Did North Korea use cyberattack money to buy nuclear weapons?
Authors of UN report claim North Korea stole $2bn through cyberattacks and used it to bolster its weapons programmes.
North Korea has generated an estimated $2bn for its weapons of mass destruction programmes using “widespread and increasingly sophisticated” cyberattacks to steal from banks and cryptocurrency exchanges, according to a confidential United Nations report seen by Reuters on Monday.
Pyongyang also “continued to enhance its nuclear and missile programmes although it did not conduct a nuclear test or ICBM [intercontinental ballistic missile] launch,” said the report, which was sent to the UN Security Council’s North Korea sanctions committee by independent experts monitoring compliance over the past six months.
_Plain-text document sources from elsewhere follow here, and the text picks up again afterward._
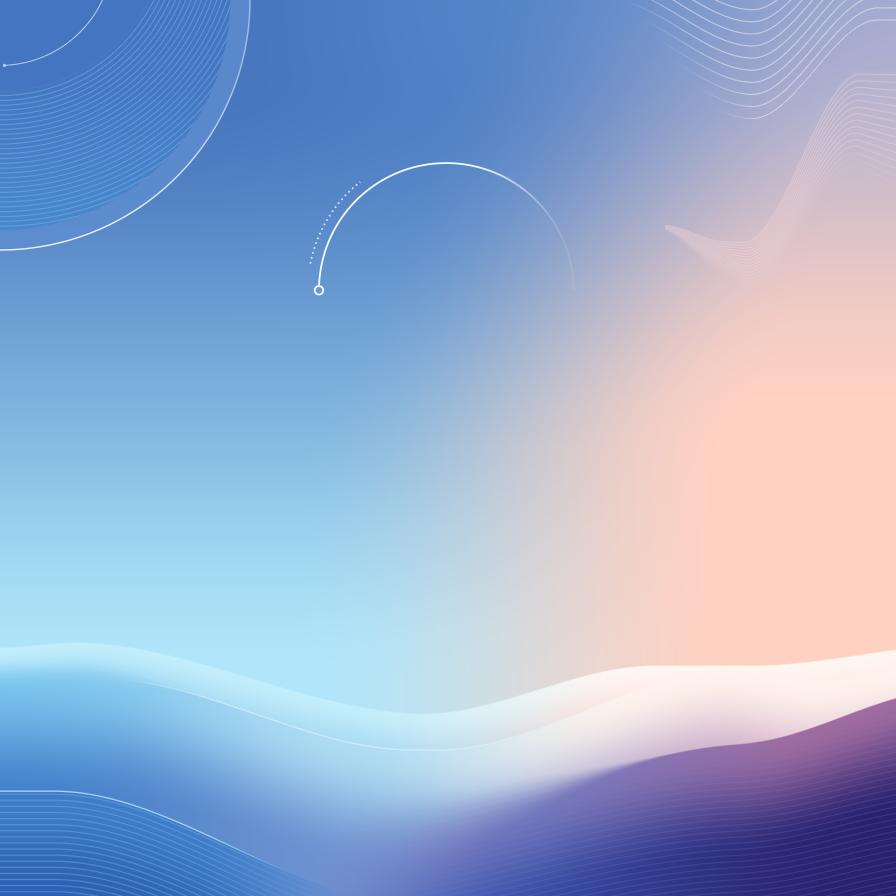
A WebGL 1 fragment shader for this background:

```glsl
precision highp float;
// A blue-to-peach sky above soft wave-shaped hills, with fine line ornaments.
// Hills are height curves summed from ramps; ornaments are circle distances
// and repeated contour lines.
uniform vec2 u_resolution;

#define LINE_HALF .0008
#define HILL_GAP .0068
#define RING_GAP .0054
#define MESH_GAP .0135
#define VEIL_LINES 17.
#define RING_RADIUS .279
#define ARC_CENTER vec2(.498, .676)
#define ARC_RADIUS .142
#define DOT_STEP .037

float pixel;

float ramp(float a, float b, float x) { return smoothstep(a, b, x); }
float inside(float d) { return ramp(-pixel, pixel, d); }
void paint(inout vec3 col, vec3 tint, float amount) { col = mix(col, tint, amount); }

// Coverage of a thin stroke at distance d
float stroke(float d, float halfWidth) {
  return clamp((halfWidth - abs(d)) / pixel + .5, 0., 1.);
}
// Repeated strokes along a height; slope keeps their width even
float strands(float h, float gap, float slope) {
  float d = abs(fract(h / gap) - .5) * gap;
  return stroke(d * inversesqrt(1. + slope * slope), LINE_HALF * .8);
}

// Height curves of the hills and line meshes
float backRidge(float x) {
  return .277 + .006 * ramp(0., .09, x) - .08 * ramp(.08, .48, x)
    + .054 * ramp(.47, .73, x) + .024 * ramp(.84, 1.08, x);
}
float middleRidge(float x) {
  return .243 - .08 * ramp(.11, .46, x) + .09 * ramp(.49, .82, x)
    - .014 * ramp(.8, .92, x) + .02 * ramp(.9, 1.05, x);
}
float violetRidge(float x) { return .04 + .13 * ramp(.3, .85, x) + .06 * ramp(.82, 1.06, x); }
float frontRidge(float x) { return .117 - .125 * ramp(.06, .46, x); }
float meshCurve(float x) { return .932 - .065 * ramp(.68, .84, x) + .11 * ramp(.84, .98, x); }
float veilCurve(float x) { return .749 - .018 * ramp(.74, .81, x) + .19 * ramp(.83, .96, x); }

vec3 sky(vec2 p) {
  vec3 cool = mix(vec3(.69, .9, .98), vec3(.55, .76, .9), ramp(.24, .54, p.y));
  paint(cool, vec3(.28, .46, .745), ramp(.4, .92, p.y));
  cool += vec3(.05, .06, .04) * ramp(.2, .6, p.x) * ramp(.6, 1., p.y);
  vec3 warm = mix(vec3(1., .82, .76), vec3(.64, .67, .82), ramp(.52, 1.04, p.y));
  float edge = .33 + .4 * max(p.y - .5, 0.);
  return mix(cool, warm, ramp(edge, edge + .5, p.x));
}

// Grooved disc in the upper left corner
void addRing(inout vec3 col, vec2 p) {
  float r = length(p - vec2(0., 1.)), groove = length(p - vec2(0., 1.085));
  float disc = inside(RING_RADIUS - r), band = disc * inside(r - .257);
  float grooved = (disc - band) * inside(groove - .187);
  float low = 1. - ramp(.72, .95, p.y);
  paint(col, vec3(.25, .46, .76), disc * .6);
  paint(col, vec3(.28, .55, .82), grooved * low * .7);
  paint(col, vec3(.49, .69, .89), grooved * strands(groove, RING_GAP, 0.) * .5);
  paint(col, vec3(.42, .6, .84), band * .55);
  paint(col, vec3(.92, .98, 1.), stroke(r - RING_RADIUS, LINE_HALF) * (.5 + .45 * low));
  float inner = stroke(length(p - vec2(0., 1.053)) - .126, LINE_HALF * .7) * step(.005, p.x);
  float tip = stroke(length(p - vec2(.005, .927)), .0018);
  paint(col, vec3(.85, .94, 1.), max(inner, tip) * .75);
}

// Half circle with an end marker and a dotted companion
void addArc(inout vec3 col, vec2 p) {
  vec2 q = p - ARC_CENTER;
  float r = length(q), angle = atan(q.y, q.x);
  float marker = length(q + vec2(ARC_RADIUS, 0.));
  float arc = stroke(r - ARC_RADIUS, LINE_HALF * 1.25) * step(0., q.y) * inside(marker - .005);
  arc *= 1. - .9 * ramp(.02, ARC_RADIUS, q.x);
  arc = max(arc, stroke(marker - .0047, .001));
  float along = (fract(angle / DOT_STEP) - .5) * DOT_STEP * r;
  float dots = stroke(length(vec2(along, r - .1545)), .0011);
  dots *= step(2.24, angle) * step(angle, 2.96);
  paint(col, vec3(.94, .99, 1.), max(arc, dots * .75));
}

// Flowing line mesh and finer veil in the upper right
void addMeshes(inout vec3 col, vec2 p) {
  float e = .002, h = p.y - meshCurve(p.x);
  float slope = (meshCurve(p.x + e) - meshCurve(p.x - e)) / (2. * e);
  float mask = ramp(0., .07, p.x - .69 - .8 * (1. - p.y)) * step(0., h);
  paint(col, vec3(.91, .91, .92), strands(h + MESH_GAP * .45, MESH_GAP, slope) * mask * .6);
  float spread = .005 + .55 * max(p.x - .74, 0.);
  float depth = veilCurve(p.x) - p.y, t = depth / spread;
  slope = (veilCurve(p.x + e) - veilCurve(p.x - e)) / (2. * e) - .55 * t;
  mask = step(.742, p.x) * ramp(-.02, .02, t) * (1. - ramp(.5, 1., t));
  paint(col, vec3(.98, .86, .86), mask * (.05 + .33 * strands(depth, spread / VEIL_LINES, slope)));
}

// Pale back and middle hills
void addPaleHills(inout vec3 col, vec2 p) {
  float warm = ramp(.38, .72, p.x), depth = backRidge(p.x) - p.y;
  vec3 crest = mix(vec3(.76, .93, .985), vec3(1., .965, .945), warm);
  vec3 body = mix(vec3(.5, .79, .94), vec3(.65, .85, .95), ramp(0., .3, p.x));
  paint(body, vec3(1., .89, .86), warm);
  paint(col, mix(crest, body, ramp(0., .055, depth)), inside(depth));
  depth = middleRidge(p.x) - p.y;
  crest = mix(vec3(.47, .76, .93), vec3(.68, .86, .95), ramp(0., .4, p.x));
  paint(crest, vec3(1., .95, .925), warm);
  body = mix(vec3(.26, .5, .79), vec3(.44, .58, .82), ramp(0., .42, p.x));
  paint(body, vec3(.77, .6, .74), ramp(.42, .9, p.x));
  float soft = mix(.022, pixel, ramp(.08, .22, p.x));
  paint(col, mix(crest, body, ramp(0., .14, depth)), ramp(-soft, soft, depth));
  float rim = ramp(.12, .25, p.x) * (1. - ramp(.5, .72, p.x));
  paint(col, vec3(.86, .95, .98), stroke(depth, LINE_HALF) * rim * .65);
}

// Violet and blue front hills with contour lines
void addDeepHills(inout vec3 col, vec2 p) {
  float depth = violetRidge(p.x) - p.y, soft = mix(.06, pixel, ramp(.38, .76, p.x));
  float mask = ramp(-soft, soft, depth) * ramp(.3, .56, p.x);
  vec3 crest = mix(vec3(.46, .48, .75), vec3(.63, .42, .62), ramp(.55, .95, p.x));
  vec3 body = mix(vec3(.23, .34, .69), vec3(.16, .13, .43), ramp(.45, .98, p.x));
  paint(col, mix(crest, body, ramp(0., .13, depth)), mask);
  float lines = strands(p.y - .65 * violetRidge(p.x), HILL_GAP, .3);
  paint(col, vec3(.48, .48, .8), lines * mask * .22);
  depth = frontRidge(p.x) - p.y;
  mask = inside(depth) * (1. - ramp(.2, .42, p.x));
  paint(col, mix(vec3(.25, .49, .79), vec3(.17, .38, .7), ramp(0., .12, depth)), mask);
  paint(col, vec3(.45, .7, .9), strands(depth, HILL_GAP, .3) * mask * .45);
  paint(col, vec3(.68, .88, .97), stroke(depth, LINE_HALF) * (1. - ramp(.22, .34, p.x)) * .85);
}

void main() {
  vec2 p = gl_FragCoord.xy / u_resolution;
  pixel = 1. / min(u_resolution.x, u_resolution.y);
  vec3 col = sky(p);
  addRing(col, p); addArc(col, p); addMeshes(col, p);
  addPaleHills(col, p); addDeepHills(col, p);
  gl_FragColor = vec4(col, 1.);
}
```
The North Korean mission to the UN did not respond to a request for comment on the report, which was submitted to the Security Council committee last week.
The report said North Korea “used cyberspace to launch increasingly sophisticated attacks to steal funds from financial institutions and cryptocurrency exchanges to generate income”. The country also used cyberspace to launder the stolen money, the report said.
“Democratic People’s Republic of Korea cyber actors, many operating under the direction of the Reconnaissance General Bureau, raise money for its WMD [weapons of mass destruction] programmes, with total proceeds to date estimated at up to two billion US dollars,” the report said.
North Korea is formally known as the Democratic People’s Republic of Korea (DPRK). The Reconnaissance General Bureau is a top North Korean military intelligence agency.
The independent experts addressing the UN said they are investigating “at least 35 reported instances of DPRK actors attacking financial institutions, cryptocurrency exchanges and mining activity designed to earn foreign currency” in some 17 countries.
The experts also said North Korea’s attacks against cryptocurrency exchanges allowed it “to generate income in ways that are harder to trace and subject to less government oversight and regulation than the traditional banking sector”.
The Security Council has unanimously imposed sanctions on North Korea since 2006 in a bid to choke funding for Pyongyang’s nuclear and ballistic missile programmes. The Council has banned exports including coal, iron, lead, textiles and seafood, and capped imports of crude oil and refined petroleum products.
United States President Donald Trump has met with North Korea leader Kim Jong Un three times, most recently in June, when he became the first sitting US president to set foot in North Korea at the Demilitarized Zone (DMZ) between North and South Korea.
Trump and Kim Jong Un agreed to resume stalled talks aimed at getting Pyongyang to give up its nuclear weapons programme. The talks have yet to continue, and in July and early August, North Korea carried out three short-range missiles tests in eight days.
When asked about the UN report, a United States Department of State spokeswoman said, “We call upon all responsible states to take action to counter North Korea’s ability to conduct malicious cyber activity, which generates revenue that supports its unlawful WMD and ballistic missile programmes.”
The UN report was completed before last week’s missile launches by North Korea, but noted that “missile launches in May and July enhanced its overall ballistic missile capabilities”.
The independent experts who wrote the report said that despite the diplomatic efforts, they found “continued violations” of UN sanctions.
“For example, the DPRK continued to violate sanctions through ongoing illicit ship-to-ship transfers and procurement of WMD-related items and luxury goods,” the UN report stated.